┌──

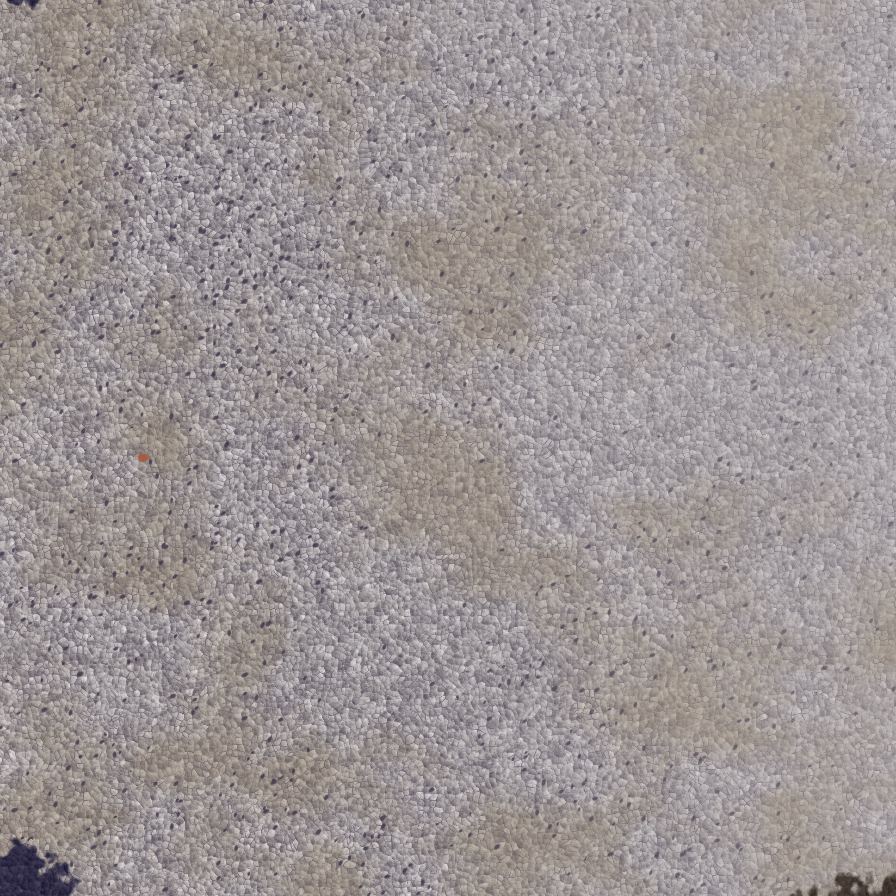
Write a three.js fragment shader that draws this texture.

```glsl
// Fine crushed gravel seen from above: small Voronoi stones with lit facets and
// dark gaps, scattered pits and pale pebbles, drifts of tan dust between them,
// a paler right side and ragged shadows in the corners.

varying vec2 vUv;

float hash(vec2 p) {
  return fract(sin(dot(p, vec2(12.9898, 78.233))) * 43758.5453);
}

vec2 hash2(vec2 p) {
  return vec2(hash(p), hash(p + 37.7));
}

float noise(vec2 p) {
  vec2 i = floor(p);
  vec2 f = fract(p);
  f = f * f * (3.0 - 2.0 * f);
  return mix(mix(hash(i), hash(i + vec2(1.0, 0.0)), f.x),
             mix(hash(i + vec2(0.0, 1.0)), hash(i + 1.0), f.x), f.y);
}

float fbm(vec2 p) {
  float sum = 0.0;
  float amp = 0.5;
  for (int i = 0; i < 5; i++) {
    sum += amp * noise(p);
    p = mat2(1.6, 1.2, -1.2, 1.6) * p + 5.3;
    amp *= 0.5;
  }
  return sum;
}

// Voronoi stones: x = random tone, y = distance to the gap, z = facet light
vec3 stones(vec2 p) {
  vec2 cell = floor(p);
  vec2 nearest = vec2(0.0);
  vec2 owner = cell;
  float d1 = 8.0;
  float d2 = 8.0;
  for (int j = -1; j <= 1; j++) {
    for (int i = -1; i <= 1; i++) {
      vec2 id = cell + vec2(float(i), float(j));
      vec2 toP = p - id - 0.1 - 0.8 * hash2(id);
      float d = length(toP);
      if (d < d1) {
        d2 = d1;
        d1 = d;
        nearest = toP;
        owner = id;
      } else {
        d2 = min(d2, d);
      }
    }
  }
  return vec3(hash(owner + 9.1), d2 - d1, dot(nearest, vec2(0.8, 0.6)));
}

// Sparse slanted blobs, one per chosen cell; density is the share of cells used
float flecks(vec2 p, float density, float seed) {
  vec2 cell = floor(p);
  float cover = 0.0;
  for (int j = -1; j <= 1; j++) {
    for (int i = -1; i <= 1; i++) {
      vec2 id = cell + vec2(float(i), float(j));
      vec2 r = hash2(id + seed);
      vec2 d = p - id - r;
      float angle = 0.9 + 1.2 * (r.x - 0.5);
      vec2 axis = vec2(cos(angle), sin(angle));
      vec2 q = vec2(dot(d, axis), dot(d, vec2(-axis.y, axis.x)) * 1.7);
      float size = 0.25 + 0.3 * r.y;
      float used = step(hash(id + seed + 71.3), density);
      cover = max(cover, used * (1.0 - smoothstep(size * 0.5, size + 0.15, length(q))));
    }
  }
  return cover;
}

void main() {
  vec2 uv = vUv;
  float right = smoothstep(0.25, 1.0, uv.x + 0.15 * (uv.y - 0.5));
  float contrast = mix(1.1, 0.6, right);
  float broad = fbm(uv * 4.0 + 3.0);
  float patches = fbm(uv * vec2(11.0, 14.0) + 20.0);

  // Dusty ground between greyer stones
  float dust = smoothstep(0.38, 0.66, 0.45 * broad + 0.55 * patches);
  vec3 col = mix(vec3(0.632, 0.612, 0.622), vec3(0.602, 0.562, 0.525), dust);
  col += 0.05 * (broad - 0.5) + mix(-0.012, 0.04, right);

  // Stone tones, facets and grit
  vec2 warp = vec2(noise(uv * 60.0), noise(uv * 60.0 + 40.0));
  vec3 big = stones(uv * 145.0 + warp);
  vec3 small = stones(uv * 235.0 + 50.0 + warp);
  float tone = (big.x - 0.5) * 0.20 * smoothstep(0.0, 0.3, big.y) + 0.13 * big.z;
  tone += (small.x - 0.5) * 0.15 * smoothstep(0.0, 0.3, small.y) + 0.06 * small.z;
  tone += 0.07 * (noise(uv * 330.0) - 0.5);
  tone *= contrast * mix(1.1, 0.7, dust);
  col += tone * mix(vec3(1.0, 1.04, 0.88), vec3(1.0), step(0.0, tone));

  // Shaded gaps, deep pits and pale pebbles
  vec3 shade = vec3(0.38, 0.33, 0.39);
  float gap = (1.0 - smoothstep(0.0, 0.22, big.y)) * smoothstep(0.4, 0.75, noise(uv * 95.0));
  col = mix(col, shade, 0.5 * gap * contrast);
  float clump = smoothstep(0.35, 0.7, fbm(uv * 9.0 + 60.0));
  float pits = flecks(uv * 125.0, (0.02 + 0.09 * clump) * contrast, 11.0);
  col = mix(col, vec3(0.25, 0.21, 0.29), 0.75 * pits * contrast);
  float pebbles = flecks(uv * 120.0 + 7.0, 0.07, 43.0);
  col = mix(col, vec3(0.76, 0.74, 0.73), 0.6 * pebbles);

  // A small rust-coloured leaf
  float leaf = length((uv - vec2(0.16, 0.489)) * vec2(1.0, 1.3)) + 0.004 * noise(uv * 200.0);
  col = mix(col, vec3(0.64, 0.36, 0.26), 1.0 - smoothstep(0.006, 0.010, leaf));

  // Ragged corner shadows: blue at the left, brown at the lower right
  float ragged = 0.05 * (fbm(uv * 38.0) - 0.5) + 0.02 * (noise(uv * 110.0) - 0.5);
  float lowLeft = length(uv * vec2(0.72, 1.0)) - 0.053 + ragged;
  float topLeft = length((uv - vec2(0.015, 1.005)) * vec2(0.4, 1.0)) - 0.007 + ragged;
  float lowRight = length((uv - vec2(1.0, 0.0)) * vec2(0.25, 1.0)) - 0.018 + 0.7 * ragged;
  float blueShadow = 1.0 - smoothstep(-0.004, 0.005, min(lowLeft, topLeft));
  col = mix(col, vec3(0.17, 0.155, 0.26) + 0.5 * tone, 0.95 * blueShadow);
  float brownShadow = 1.0 - smoothstep(-0.004, 0.004, lowRight);
  col = mix(col, vec3(0.21, 0.17, 0.14) + 0.8 * tone, 0.9 * brownShadow);

  gl_FragColor = vec4(clamp(col, 0.0, 1.0), 1.0);
}
```
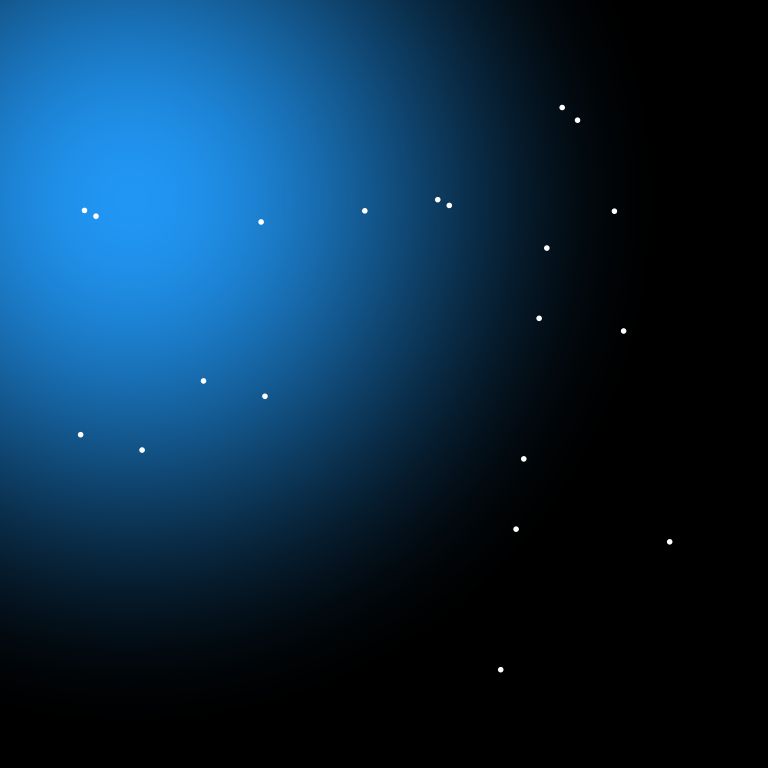
Give the GLSL for this background, as a three.js fragment shader.

```glsl
// Night backdrop: a wide blue radial glow fading smoothly into black,
// under small white stars. Stars lie along three drifting paths, each
// a straight line swayed by short sine waves and walked by a loop.

#define GLOW_CENTER vec2(0.17, 0.74)
#define GLOW_RADIUS 0.70
#define GLOW_COLOR vec3(0.129, 0.588, 0.953)
#define STAR_COLOR vec3(1.0)
#define STAR_RADIUS 0.0036
#define STAR_SOFTNESS 0.0008
#define ROW_STARS 7
#define COLUMN_STARS 9
#define CLUSTER_STARS 4

varying vec2 vUv;

const float HALF_TURN = 3.14159;
const float QUARTER_TURN = 1.5708;
const float THIRD_TURN = 2.0944;

// Nearly level band across the upper part, with stars drawn into pairs.
vec2 rowStar(float i) {
  float wave = QUARTER_TURN * i;
  return vec2(0.09 + 0.115 * i - 0.06 * sin(wave) + 0.02 * cos(HALF_TURN * i),
              0.715 + 0.0035 * i + 0.011 * cos(wave));
}

// Descending band on the right, whose sway widens towards the bottom.
vec2 columnStar(float i) {
  float sway = cos(THIRD_TURN * (i - 1.0));
  return vec2(0.732 + 0.02 * i * sway,
              0.885 - 0.0915 * i + 0.05 * sway);
}

// Short rising zigzag at the lower left.
vec2 clusterStar(float i) {
  float wave = QUARTER_TURN * i;
  return vec2(0.105 + 0.08 * i,
              0.459 - 0.035 * (cos(wave) + sin(wave)) + 0.01 * cos(HALF_TURN * i));
}

float starMask(vec2 p, vec2 center) {
  float edge = length(p - center) - STAR_RADIUS;
  return 1.0 - smoothstep(-STAR_SOFTNESS, STAR_SOFTNESS, edge);
}

float starField(vec2 p) {
  float mask = 0.0;
  for (int i = 0; i < ROW_STARS; i++) {
    mask = max(mask, starMask(p, rowStar(float(i))));
  }
  for (int i = 0; i < COLUMN_STARS; i++) {
    mask = max(mask, starMask(p, columnStar(float(i))));
  }
  for (int i = 0; i < CLUSTER_STARS; i++) {
    mask = max(mask, starMask(p, clusterStar(float(i))));
  }
  return mask;
}

void main() {
  // Glow over black
  float glow = 1.0 - smoothstep(0.0, GLOW_RADIUS, distance(vUv, GLOW_CENTER));
  vec3 color = GLOW_COLOR * glow;

  // Stars on top
  color = mix(color, STAR_COLOR, starField(vUv));
  gl_FragColor = vec4(color, 1.0);
}
```
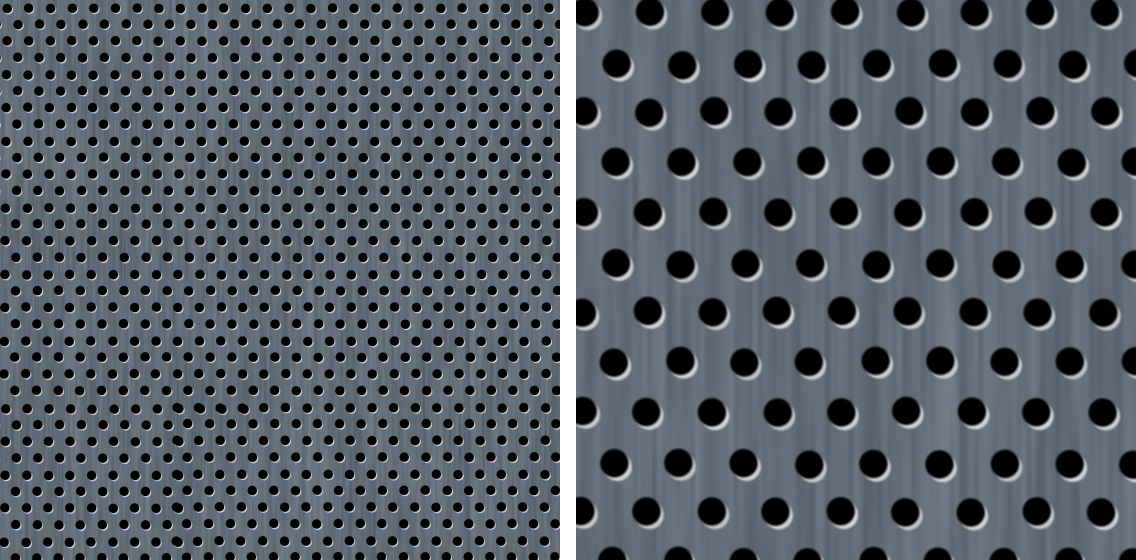
Left: the whole. Right: its middle third, enlarged.
Write a three.js fragment shader that draws this pattern.

```glsl
// Brushed steel sheet with staggered rows of round punched holes, each lit on its lower right rim.
// Holes are discs on a slightly drifting hex-like grid; stretched value noise makes the brushing.
// One corner panel is slightly displaced, so holes along its border overlap and look elongated.

varying vec2 vUv;

// Lengths are fractions of the canvas, measured from the top left corner.
const vec2 PITCH = vec2(0.0387, 0.02973);
const vec2 FIRST_HOLE = vec2(0.0128, 0.0135);
const float ROW_DRIFT = -0.00026;
const float FOURTH_ROW_DROP = 0.0013;
const float HOLE_JITTER = 0.0012;
const float HOLE_RADIUS = 0.0084;
const float EDGE_SOFTNESS = 0.0012;
const vec2 RIM_OFFSET = vec2(0.0019, 0.0022);

// Displaced panel at the lower left, and its overlap with the main sheet.
const float PANEL_FIRST_ROW = 24.0;
const float PANEL_RIGHT = 0.326;
const float SHEET_LEFT = 0.304;
const float TOP_SEAM_RIGHT = 0.445;
const vec2 PANEL_SHIFT = vec2(0.0034, 0.0019);

const vec3 STEEL = vec3(0.385, 0.426, 0.466);
const vec3 RIM_LIGHT = vec3(0.83, 0.84, 0.84);
const vec3 HOLE_BLACK = vec3(0.0);
const float BRUSH_CONTRAST = 0.17;

float hash(vec2 p) {
  vec3 q = fract(p.xyx * 0.1031);
  q += dot(q, q.yzx + 33.33);
  return fract((q.x + q.y) * q.z);
}

float valueNoise(vec2 p) {
  vec2 i = floor(p);
  vec2 f = fract(p);
  f = f * f * (3.0 - 2.0 * f);
  return mix(mix(hash(i), hash(i + vec2(1.0, 0.0)), f.x),
             mix(hash(i + vec2(0.0, 1.0)), hash(i + vec2(1.0, 1.0)), f.x), f.y);
}

// Vertical streaks of several widths over broad soft stains, centred on zero.
float brushing(vec2 p) {
  float streaks = 0.40 * valueNoise(p * vec2(350.0, 13.0))
                + 0.32 * valueNoise(p * vec2(190.0, 9.0) + 37.0)
                + 0.20 * valueNoise(p * vec2(90.0, 5.0) + 71.0)
                + 0.18 * valueNoise(p * vec2(16.0, 7.0) + 113.0);
  return streaks - 0.55;
}

// Signed distances to the hole (x) and to its offset lit disc (y).
vec2 discs(vec2 toCentre) {
  return vec2(length(toCentre), length(toCentre - RIM_OFFSET)) - HOLE_RADIUS;
}

float coverage(float distanceToEdge) {
  return 1.0 - smoothstep(-EDGE_SOFTNESS, EDGE_SOFTNESS, distanceToEdge);
}

void main() {
  vec2 p = vec2(vUv.x, 1.0 - vUv.y);

  // Nearest hole in the staggered grid.
  float row = floor((p.y - FIRST_HOLE.y) / PITCH.y + 0.5);
  float rowStart = FIRST_HOLE.x + row * ROW_DRIFT + 0.5 * PITCH.x * mod(row, 2.0);
  float column = floor((p.x - rowStart) / PITCH.x + 0.5);
  vec2 cell = vec2(column, row) + 50.0;
  vec2 centre = vec2(rowStart + column * PITCH.x, FIRST_HOLE.y + row * PITCH.y);
  float fourthRow = 1.0 - step(0.5, mod(row, 4.0));
  vec2 jitter = vec2(hash(cell), hash(cell + 17.0)) - 0.5;
  vec2 toCentre = p - centre - jitter * HOLE_JITTER;
  toCentre.y -= FOURTH_ROW_DROP * fourthRow;

  // Holes on the panel border belong to both sheets and merge.
  bool topSeam = abs(row - PANEL_FIRST_ROW) < 0.5;
  float panelRight = topSeam ? TOP_SEAM_RIGHT : PANEL_RIGHT;
  bool inPanel = row > PANEL_FIRST_ROW - 0.5 && centre.x < panelRight;
  bool inSheet = !inPanel || centre.x > SHEET_LEFT;
  vec2 d = vec2(1.0);
  if (inSheet) d = min(d, discs(toCentre));
  if (inPanel) d = min(d, discs(toCentre - PANEL_SHIFT));

  // Brushed metal, then lit rim, then hole.
  vec3 color = STEEL + BRUSH_CONTRAST * brushing(p);
  float rimStrength = mix(0.78, 1.0, hash(cell + 29.0));
  color = mix(color, RIM_LIGHT, coverage(d.y) * rimStrength);
  color = mix(color, HOLE_BLACK, coverage(d.x));
  gl_FragColor = vec4(color, 1.0);
}
```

└──

- Your objective
Whichever lines of the records above hold the word "small" should all be copied out.

- Solution for this problem
// Fine crushed gravel seen from above: small Voronoi stones with lit facets and
  vec3 small = stones(uv * 235.0 + 50.0 + warp);
  tone += (small.x - 0.5) * 0.15 * smoothstep(0.0, 0.3, small.y) + 0.06 * small.z;
  // A small rust-coloured leaf
// under small white stars. Stars lie along three drifting paths, each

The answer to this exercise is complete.